***** Dataset records *****

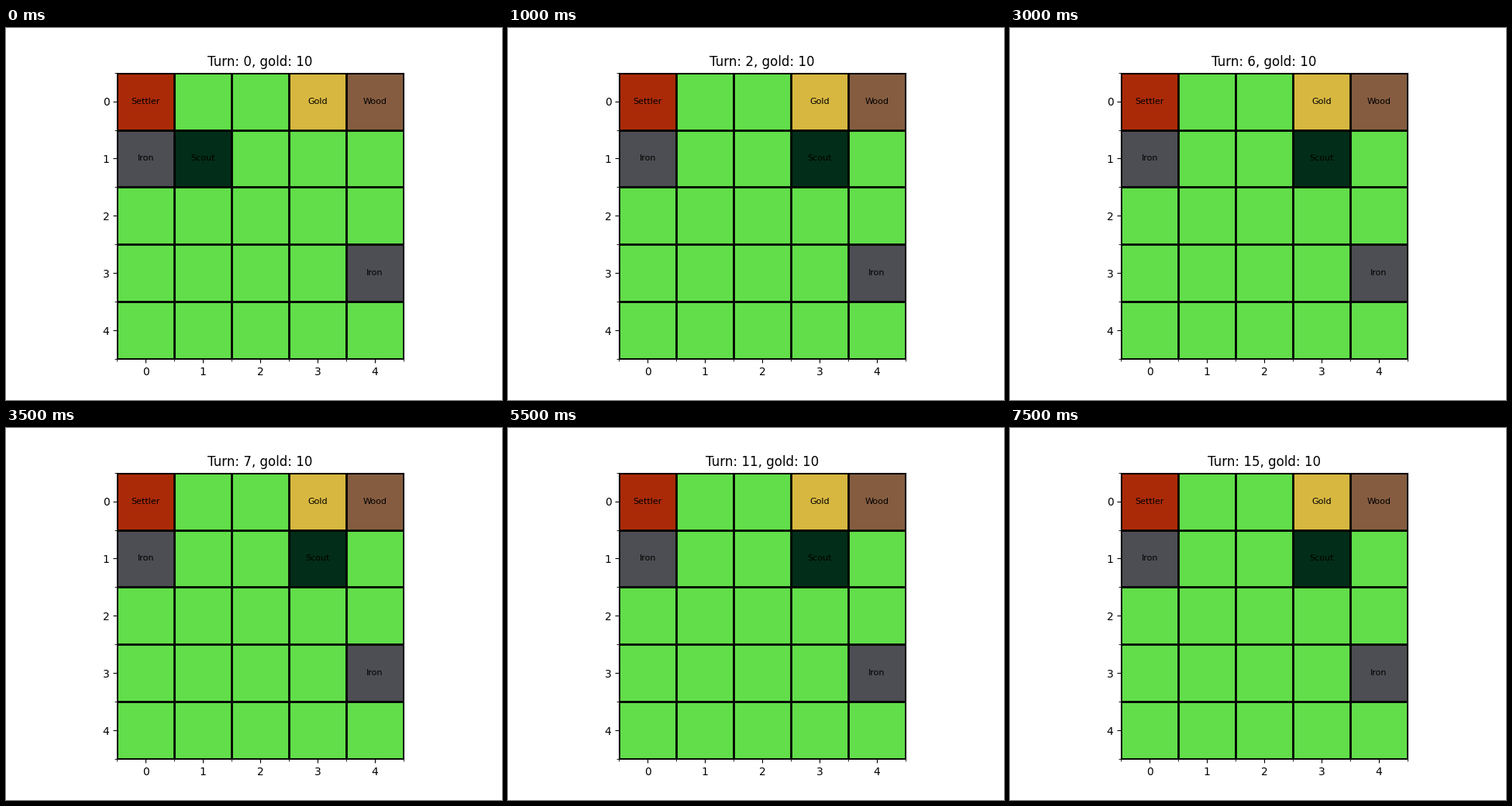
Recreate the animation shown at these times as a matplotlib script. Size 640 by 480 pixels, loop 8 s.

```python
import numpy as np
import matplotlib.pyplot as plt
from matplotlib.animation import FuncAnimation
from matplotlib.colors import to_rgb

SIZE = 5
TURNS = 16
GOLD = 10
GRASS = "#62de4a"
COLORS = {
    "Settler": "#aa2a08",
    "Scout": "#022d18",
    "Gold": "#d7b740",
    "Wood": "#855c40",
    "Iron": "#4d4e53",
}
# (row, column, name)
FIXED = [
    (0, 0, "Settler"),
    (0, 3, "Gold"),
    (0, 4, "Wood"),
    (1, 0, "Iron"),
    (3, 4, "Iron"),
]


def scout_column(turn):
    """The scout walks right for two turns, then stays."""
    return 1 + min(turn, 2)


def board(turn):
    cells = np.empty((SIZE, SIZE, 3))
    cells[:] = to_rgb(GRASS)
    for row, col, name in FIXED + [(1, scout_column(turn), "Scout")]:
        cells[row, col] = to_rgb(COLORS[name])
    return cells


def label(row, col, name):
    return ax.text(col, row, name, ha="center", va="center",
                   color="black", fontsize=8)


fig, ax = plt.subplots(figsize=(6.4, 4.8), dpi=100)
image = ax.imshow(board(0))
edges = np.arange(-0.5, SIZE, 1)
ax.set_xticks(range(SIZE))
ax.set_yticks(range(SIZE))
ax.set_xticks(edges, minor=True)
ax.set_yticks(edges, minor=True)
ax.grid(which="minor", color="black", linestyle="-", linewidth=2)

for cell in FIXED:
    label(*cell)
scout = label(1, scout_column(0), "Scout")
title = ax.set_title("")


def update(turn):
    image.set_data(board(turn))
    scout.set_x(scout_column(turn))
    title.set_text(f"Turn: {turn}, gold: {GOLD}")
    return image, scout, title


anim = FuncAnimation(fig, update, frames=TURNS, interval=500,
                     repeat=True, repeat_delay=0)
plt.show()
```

*****
***** Dataset records *****

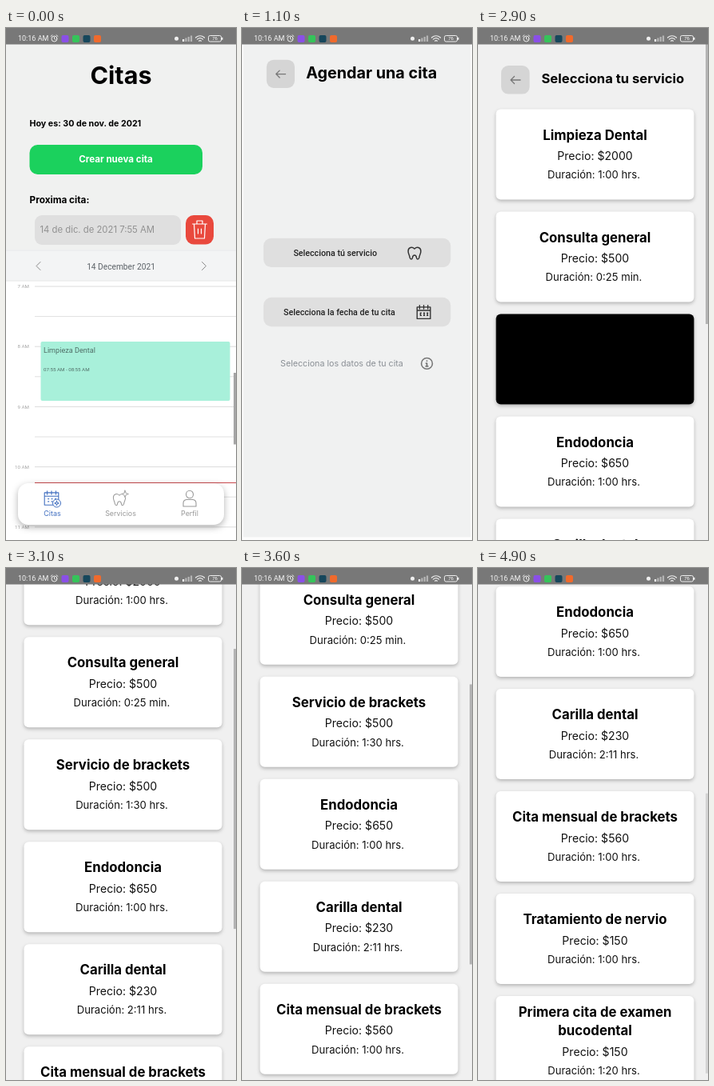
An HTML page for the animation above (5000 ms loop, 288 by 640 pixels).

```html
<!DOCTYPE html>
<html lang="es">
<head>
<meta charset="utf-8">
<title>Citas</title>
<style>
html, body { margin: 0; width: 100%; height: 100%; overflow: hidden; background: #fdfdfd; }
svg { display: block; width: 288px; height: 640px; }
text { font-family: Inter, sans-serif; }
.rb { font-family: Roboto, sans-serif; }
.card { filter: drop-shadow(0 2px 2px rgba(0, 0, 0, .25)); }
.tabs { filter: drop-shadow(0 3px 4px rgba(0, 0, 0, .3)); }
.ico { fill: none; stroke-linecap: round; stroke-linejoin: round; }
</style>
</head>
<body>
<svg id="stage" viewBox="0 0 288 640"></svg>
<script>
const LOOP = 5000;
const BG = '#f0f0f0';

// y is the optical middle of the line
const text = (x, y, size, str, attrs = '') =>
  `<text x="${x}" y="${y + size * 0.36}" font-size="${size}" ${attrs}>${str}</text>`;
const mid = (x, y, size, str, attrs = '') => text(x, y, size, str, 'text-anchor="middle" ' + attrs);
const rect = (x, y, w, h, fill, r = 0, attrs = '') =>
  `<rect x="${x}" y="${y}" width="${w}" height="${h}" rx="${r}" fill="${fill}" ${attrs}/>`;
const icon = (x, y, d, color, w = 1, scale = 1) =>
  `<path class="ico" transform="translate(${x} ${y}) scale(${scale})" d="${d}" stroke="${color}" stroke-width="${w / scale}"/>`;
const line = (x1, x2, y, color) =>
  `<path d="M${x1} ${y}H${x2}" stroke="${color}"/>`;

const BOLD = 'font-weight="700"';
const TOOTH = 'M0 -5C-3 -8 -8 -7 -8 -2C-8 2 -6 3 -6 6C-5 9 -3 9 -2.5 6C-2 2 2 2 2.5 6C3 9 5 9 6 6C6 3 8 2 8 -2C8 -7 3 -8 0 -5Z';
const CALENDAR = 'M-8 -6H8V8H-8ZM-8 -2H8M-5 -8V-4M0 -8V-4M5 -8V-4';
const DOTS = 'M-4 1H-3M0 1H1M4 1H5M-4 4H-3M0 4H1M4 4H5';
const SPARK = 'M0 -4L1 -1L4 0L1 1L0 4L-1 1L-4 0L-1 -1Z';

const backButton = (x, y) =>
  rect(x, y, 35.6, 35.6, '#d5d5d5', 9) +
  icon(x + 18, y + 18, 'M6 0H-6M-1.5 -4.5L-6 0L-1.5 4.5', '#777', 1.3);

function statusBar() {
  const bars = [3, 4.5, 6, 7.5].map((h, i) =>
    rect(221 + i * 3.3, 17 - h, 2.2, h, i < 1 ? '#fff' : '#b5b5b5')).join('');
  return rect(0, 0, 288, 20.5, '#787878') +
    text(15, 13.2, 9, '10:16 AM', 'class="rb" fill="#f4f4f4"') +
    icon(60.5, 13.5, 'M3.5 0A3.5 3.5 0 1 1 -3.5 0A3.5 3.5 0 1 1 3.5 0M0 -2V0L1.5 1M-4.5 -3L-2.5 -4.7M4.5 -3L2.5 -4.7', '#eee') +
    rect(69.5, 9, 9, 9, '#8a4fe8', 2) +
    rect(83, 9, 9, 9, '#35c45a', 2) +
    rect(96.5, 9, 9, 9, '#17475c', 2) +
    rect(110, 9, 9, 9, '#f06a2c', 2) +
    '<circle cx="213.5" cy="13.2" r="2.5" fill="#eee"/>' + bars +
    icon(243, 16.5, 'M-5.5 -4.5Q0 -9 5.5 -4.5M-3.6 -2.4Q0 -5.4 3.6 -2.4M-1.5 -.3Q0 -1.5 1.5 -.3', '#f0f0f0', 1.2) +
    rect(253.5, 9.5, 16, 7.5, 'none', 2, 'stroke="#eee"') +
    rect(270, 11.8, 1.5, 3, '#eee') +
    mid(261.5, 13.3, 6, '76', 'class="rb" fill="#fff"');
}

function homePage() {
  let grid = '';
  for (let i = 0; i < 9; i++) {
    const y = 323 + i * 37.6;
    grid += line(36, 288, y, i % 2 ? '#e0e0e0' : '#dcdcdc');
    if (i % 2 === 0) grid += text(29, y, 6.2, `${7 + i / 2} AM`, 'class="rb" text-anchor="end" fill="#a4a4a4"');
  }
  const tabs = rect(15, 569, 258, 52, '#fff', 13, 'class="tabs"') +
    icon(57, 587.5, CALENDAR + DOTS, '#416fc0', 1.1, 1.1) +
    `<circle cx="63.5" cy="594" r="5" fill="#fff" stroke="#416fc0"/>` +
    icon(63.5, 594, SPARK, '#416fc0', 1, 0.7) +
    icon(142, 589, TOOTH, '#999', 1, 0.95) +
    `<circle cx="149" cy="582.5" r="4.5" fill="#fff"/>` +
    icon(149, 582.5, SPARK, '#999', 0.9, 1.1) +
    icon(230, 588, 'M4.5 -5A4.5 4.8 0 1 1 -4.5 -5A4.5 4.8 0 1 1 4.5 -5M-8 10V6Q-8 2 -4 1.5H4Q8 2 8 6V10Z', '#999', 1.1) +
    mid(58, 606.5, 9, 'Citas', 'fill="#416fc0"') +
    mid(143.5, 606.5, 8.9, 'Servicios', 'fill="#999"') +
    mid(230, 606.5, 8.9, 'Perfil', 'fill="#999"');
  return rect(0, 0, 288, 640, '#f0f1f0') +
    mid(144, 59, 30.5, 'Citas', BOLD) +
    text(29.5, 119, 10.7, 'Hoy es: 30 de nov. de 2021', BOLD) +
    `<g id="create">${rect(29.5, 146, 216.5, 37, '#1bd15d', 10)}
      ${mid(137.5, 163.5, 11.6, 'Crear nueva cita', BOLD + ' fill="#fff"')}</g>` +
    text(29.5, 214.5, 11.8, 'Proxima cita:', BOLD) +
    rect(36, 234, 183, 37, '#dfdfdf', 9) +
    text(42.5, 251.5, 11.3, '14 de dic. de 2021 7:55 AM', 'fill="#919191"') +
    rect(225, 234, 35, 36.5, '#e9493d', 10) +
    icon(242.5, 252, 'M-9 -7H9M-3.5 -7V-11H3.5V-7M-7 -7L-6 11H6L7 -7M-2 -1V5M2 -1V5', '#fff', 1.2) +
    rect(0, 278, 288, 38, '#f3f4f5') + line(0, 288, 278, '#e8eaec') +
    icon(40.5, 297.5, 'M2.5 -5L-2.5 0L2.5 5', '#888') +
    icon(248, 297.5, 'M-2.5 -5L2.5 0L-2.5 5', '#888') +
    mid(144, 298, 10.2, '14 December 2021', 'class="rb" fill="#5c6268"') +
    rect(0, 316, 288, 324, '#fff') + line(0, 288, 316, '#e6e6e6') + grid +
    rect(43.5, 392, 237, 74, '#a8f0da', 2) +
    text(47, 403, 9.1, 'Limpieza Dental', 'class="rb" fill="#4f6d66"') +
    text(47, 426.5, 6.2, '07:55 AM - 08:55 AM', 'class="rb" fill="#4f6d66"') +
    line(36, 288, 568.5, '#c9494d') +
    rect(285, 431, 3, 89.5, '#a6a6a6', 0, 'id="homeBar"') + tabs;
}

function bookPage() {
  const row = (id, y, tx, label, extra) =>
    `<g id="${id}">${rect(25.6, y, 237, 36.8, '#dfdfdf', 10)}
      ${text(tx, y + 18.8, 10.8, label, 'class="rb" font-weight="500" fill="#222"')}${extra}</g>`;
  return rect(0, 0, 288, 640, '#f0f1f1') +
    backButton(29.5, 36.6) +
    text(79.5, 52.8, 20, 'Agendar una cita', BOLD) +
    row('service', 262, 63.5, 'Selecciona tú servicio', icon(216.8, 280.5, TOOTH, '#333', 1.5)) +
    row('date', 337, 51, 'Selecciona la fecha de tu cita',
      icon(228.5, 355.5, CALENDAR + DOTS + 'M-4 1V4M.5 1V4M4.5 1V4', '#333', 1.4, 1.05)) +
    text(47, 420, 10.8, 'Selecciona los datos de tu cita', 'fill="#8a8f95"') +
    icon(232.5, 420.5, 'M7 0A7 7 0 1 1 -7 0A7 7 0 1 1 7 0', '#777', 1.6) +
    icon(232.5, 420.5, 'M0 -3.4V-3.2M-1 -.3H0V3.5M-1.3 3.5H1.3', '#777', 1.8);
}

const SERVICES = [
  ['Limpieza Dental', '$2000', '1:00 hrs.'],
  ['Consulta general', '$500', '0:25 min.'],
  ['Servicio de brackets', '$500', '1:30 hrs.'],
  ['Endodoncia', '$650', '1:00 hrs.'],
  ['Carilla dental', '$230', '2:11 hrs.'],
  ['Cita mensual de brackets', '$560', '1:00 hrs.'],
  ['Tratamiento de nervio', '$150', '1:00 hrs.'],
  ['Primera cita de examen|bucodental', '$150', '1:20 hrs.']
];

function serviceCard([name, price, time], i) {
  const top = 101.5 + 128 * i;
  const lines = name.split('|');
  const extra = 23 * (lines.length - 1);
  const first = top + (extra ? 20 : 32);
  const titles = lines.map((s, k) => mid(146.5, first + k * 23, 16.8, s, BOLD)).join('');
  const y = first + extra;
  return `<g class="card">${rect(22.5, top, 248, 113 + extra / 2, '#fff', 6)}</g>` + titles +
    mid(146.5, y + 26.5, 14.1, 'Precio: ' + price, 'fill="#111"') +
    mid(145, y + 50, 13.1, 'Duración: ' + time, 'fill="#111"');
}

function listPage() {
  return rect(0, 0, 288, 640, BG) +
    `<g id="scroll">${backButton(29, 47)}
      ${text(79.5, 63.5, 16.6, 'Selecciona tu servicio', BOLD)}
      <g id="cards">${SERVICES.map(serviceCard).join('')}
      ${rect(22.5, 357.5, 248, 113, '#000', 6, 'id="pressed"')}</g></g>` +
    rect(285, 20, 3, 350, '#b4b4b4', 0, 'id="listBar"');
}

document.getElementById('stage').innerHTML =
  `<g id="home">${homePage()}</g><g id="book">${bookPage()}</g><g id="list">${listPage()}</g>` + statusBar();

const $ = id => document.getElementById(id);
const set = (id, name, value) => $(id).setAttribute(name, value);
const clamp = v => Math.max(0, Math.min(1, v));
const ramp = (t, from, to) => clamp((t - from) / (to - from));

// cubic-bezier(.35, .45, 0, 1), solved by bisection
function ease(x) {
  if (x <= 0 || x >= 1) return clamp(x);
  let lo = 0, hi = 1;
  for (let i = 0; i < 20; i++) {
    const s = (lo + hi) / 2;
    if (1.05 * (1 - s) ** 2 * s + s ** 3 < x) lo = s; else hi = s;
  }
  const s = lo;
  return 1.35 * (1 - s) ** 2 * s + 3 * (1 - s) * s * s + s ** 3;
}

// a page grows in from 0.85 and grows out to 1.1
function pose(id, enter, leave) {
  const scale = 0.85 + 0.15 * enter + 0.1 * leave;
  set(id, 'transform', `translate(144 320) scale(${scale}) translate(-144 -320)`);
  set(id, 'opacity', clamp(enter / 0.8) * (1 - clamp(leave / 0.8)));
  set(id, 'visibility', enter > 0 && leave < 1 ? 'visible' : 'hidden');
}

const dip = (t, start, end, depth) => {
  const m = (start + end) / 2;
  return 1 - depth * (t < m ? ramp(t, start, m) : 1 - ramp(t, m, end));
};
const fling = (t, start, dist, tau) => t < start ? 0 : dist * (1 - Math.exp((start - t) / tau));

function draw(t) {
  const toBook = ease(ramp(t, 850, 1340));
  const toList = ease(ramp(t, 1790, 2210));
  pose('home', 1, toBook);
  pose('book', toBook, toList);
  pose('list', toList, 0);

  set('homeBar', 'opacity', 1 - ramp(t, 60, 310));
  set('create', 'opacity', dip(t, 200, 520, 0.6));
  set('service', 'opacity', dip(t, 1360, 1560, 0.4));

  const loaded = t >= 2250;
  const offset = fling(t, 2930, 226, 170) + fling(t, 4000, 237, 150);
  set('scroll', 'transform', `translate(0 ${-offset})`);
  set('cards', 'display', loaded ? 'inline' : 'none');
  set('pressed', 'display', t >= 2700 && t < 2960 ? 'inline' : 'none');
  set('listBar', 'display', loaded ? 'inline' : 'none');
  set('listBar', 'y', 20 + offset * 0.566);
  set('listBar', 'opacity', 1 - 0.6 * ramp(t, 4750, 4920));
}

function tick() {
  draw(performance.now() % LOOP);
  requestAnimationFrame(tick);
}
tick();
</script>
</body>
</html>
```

*****

● Problem requirements
Go through the entries above and report each line with the string "class" in it.

● Exercise response
  `<path class="ico" transform="translate(${x} ${y}) scale(${scale})" d="${d}" stroke="${color}" stroke-width="${w / scale}"/>`;
    text(15, 13.2, 9, '10:16 AM', 'class="rb" fill="#f4f4f4"') +
    mid(261.5, 13.3, 6, '76', 'class="rb" fill="#fff"');
    if (i % 2 === 0) grid += text(29, y, 6.2, `${7 + i / 2} AM`, 'class="rb" text-anchor="end" fill="#a4a4a4"');
  const tabs = rect(15, 569, 258, 52, '#fff', 13, 'class="tabs"') +
    mid(144, 298, 10.2, '14 December 2021', 'class="rb" fill="#5c6268"') +
    text(47, 403, 9.1, 'Limpieza Dental', 'class="rb" fill="#4f6d66"') +
    text(47, 426.5, 6.2, '07:55 AM - 08:55 AM', 'class="rb" fill="#4f6d66"') +
      ${text(tx, y + 18.8, 10.8, label, 'class="rb" font-weight="500" fill="#222"')}${extra}</g>`;
  return `<g class="card">${rect(22.5, top, 248, 113 + extra / 2, '#fff', 6)}</g>` + titles +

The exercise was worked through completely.